Pichai was chosen to become the next CEO of Google on August 10, 2015. He was previously the Company’s Product Chief. The then CEO Larry Page himself promoted Pichai. On October 24, 2015, he stepped into the new position at the completion of the formation of Alphabet Inc., the parent company which holds google and its other acquired companies.
Shantanu Narayen – CEO, Adobe Inc.
Shantanu Narayan has been the chairman, president, and chief executive officer (CEO) of Adobe Inc. since December 2007.
Narayen grew up in Hyderabad, India where he attended Hyderabad Public School. He pursued electrical engineering from University College of Engineering, Osmania University in Hyderabad.

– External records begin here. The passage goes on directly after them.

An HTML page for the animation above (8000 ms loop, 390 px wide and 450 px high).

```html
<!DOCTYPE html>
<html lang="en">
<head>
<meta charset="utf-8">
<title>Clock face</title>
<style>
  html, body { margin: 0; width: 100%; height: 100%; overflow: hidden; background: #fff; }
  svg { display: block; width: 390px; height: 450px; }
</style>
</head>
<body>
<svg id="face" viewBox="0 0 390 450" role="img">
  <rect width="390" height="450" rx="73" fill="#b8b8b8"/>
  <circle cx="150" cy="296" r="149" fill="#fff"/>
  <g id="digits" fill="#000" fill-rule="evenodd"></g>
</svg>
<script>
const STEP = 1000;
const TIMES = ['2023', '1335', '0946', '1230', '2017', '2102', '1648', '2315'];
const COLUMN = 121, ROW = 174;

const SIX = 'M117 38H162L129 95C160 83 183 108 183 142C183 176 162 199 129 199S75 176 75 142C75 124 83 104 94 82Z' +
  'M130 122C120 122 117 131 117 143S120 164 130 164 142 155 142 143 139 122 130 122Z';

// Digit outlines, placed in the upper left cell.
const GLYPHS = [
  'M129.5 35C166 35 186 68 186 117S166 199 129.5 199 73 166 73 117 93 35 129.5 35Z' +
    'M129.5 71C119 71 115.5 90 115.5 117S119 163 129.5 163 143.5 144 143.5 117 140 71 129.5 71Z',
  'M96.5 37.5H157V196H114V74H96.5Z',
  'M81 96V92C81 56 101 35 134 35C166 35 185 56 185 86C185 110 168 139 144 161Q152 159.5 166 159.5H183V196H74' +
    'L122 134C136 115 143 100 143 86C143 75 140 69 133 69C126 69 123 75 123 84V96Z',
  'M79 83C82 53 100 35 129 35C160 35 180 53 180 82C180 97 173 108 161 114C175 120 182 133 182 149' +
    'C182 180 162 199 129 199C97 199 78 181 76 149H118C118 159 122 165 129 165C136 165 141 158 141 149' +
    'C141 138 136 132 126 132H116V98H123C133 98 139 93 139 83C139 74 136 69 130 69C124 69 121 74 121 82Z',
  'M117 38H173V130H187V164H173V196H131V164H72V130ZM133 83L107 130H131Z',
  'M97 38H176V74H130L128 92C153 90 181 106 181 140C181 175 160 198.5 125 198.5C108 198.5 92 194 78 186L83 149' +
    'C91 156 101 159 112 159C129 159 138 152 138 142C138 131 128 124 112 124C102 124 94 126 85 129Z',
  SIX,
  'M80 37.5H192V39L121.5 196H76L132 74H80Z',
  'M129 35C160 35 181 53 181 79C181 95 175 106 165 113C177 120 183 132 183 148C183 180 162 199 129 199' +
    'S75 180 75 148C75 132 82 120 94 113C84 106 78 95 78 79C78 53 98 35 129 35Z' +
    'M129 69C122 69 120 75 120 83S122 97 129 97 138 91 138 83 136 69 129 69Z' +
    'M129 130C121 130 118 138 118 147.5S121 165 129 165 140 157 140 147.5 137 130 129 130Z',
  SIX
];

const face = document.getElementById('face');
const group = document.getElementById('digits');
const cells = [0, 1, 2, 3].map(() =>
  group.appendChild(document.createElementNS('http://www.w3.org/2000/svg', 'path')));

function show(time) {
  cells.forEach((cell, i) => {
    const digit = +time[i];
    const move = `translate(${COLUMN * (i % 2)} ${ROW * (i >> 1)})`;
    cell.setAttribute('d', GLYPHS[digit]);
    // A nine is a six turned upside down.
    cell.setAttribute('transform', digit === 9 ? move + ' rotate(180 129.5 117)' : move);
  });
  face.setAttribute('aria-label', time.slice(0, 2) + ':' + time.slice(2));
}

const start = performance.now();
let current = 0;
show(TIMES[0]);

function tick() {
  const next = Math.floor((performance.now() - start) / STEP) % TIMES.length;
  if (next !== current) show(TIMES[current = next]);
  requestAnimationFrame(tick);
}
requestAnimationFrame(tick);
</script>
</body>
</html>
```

He then moved to the United States to complete his education, and in 1986 received a master’s degree in computer science from Bowling Green State University in Ohio. In 1993 he also received an MBA from the Haas School of Business, University of California, Berkeley.
Working in Measurex Automation Systems, a startup and then moving to companies like Apple, he finally found himself in Adobe, where he later rose ranks to become the CEO.
In 2018, Narayen was ranked #12 on Fortune’s “Businessperson of the Year” list and in 2019, the Indian government gave him the Padma Shri award.
Ajay Banga – Executive chairman of the board of directors of MasterCard
Though Banga will leave MasterCard this month-end and join General Atlantic, a leading global growth equity firm, he has been in the company for 11 years as the company’s president and chief executive officer.
Ajay is a co-founder of The Cyber Readiness Institute, chairman of the International Chamber of Commerce and a trustee of the United States Council for International Business.
Ajay is a founding trustee of the U.S.-India Strategic Partnership Forum, a member of the U.S.-India CEO Forum and is chairman emeritus of the American India Foundation. He served as a member of President Obama’s Commission on Enhancing National Cybersecurity. He is a past member of the U.S. President’s Advisory Committee for Trade Policy and Negotiations.
He was awarded the Padma Shri Award by the President of India in 2016, the Ellis Island Medal of Honor in 2019 and the Business Council for International Understanding’s Global Leadership Award. He is a fellow of the Foreign Policy Association and was awarded the Foreign Policy Association Medal in 2012.
Ajay is a member of the Weill Cornell Medicine board of fellows. In addition, Ajay serves as a director of Dow Inc. and is a member of its compensation and governance committees.
Prior to MasterCard, Ajay served as chief executive officer of Citigroup Asia Pacific. During his career at Citigroup, he held a variety of senior management roles in the United States, Asia Pacific, Europe, Middle East and Africa. He also oversaw the company’s efforts in microfinance.
Ajay began his career at Nestlé, India, where for 13 years he worked on assignments spanning sales, marketing and general management. He also spent two years with PepsiCo, where he was instrumental in launching its fast food franchises in India as the economy liberalized.
He graduated from Delhi University and the Indian Institute of Management in Ahmedabad.
All the above cases prove that the reason behind Indians getting the leading roles is their high education. As per a Pew report published earlier, 77.5 per cent Indians in the US had a bachelor’s degree or higher in 2016, which was the highest among any top origin country. This was in sharp contrast to that of native-born Americans, only 31.6 per cent of who have a similar degree.
Indian’s are also known for their approach of doing more with less resources, or what’s locally known as ‘jugaad’. This makes them use up lesser amount of capital and still get the job done, eventually making companies prefer Indians over natives in leading positions.
India-born Silicon Valley CEOs are also part of a four million-strong minority group that is among the wealthiest and most educated in the US.
About a million of them are scientists and engineers. More than 70 percent of H-1B visas — work permits for foreigners — issued by the US go to Indian software engineers, and 40 percent of all foreign-born engineers in cities like Seattle are from India, states a BBC report.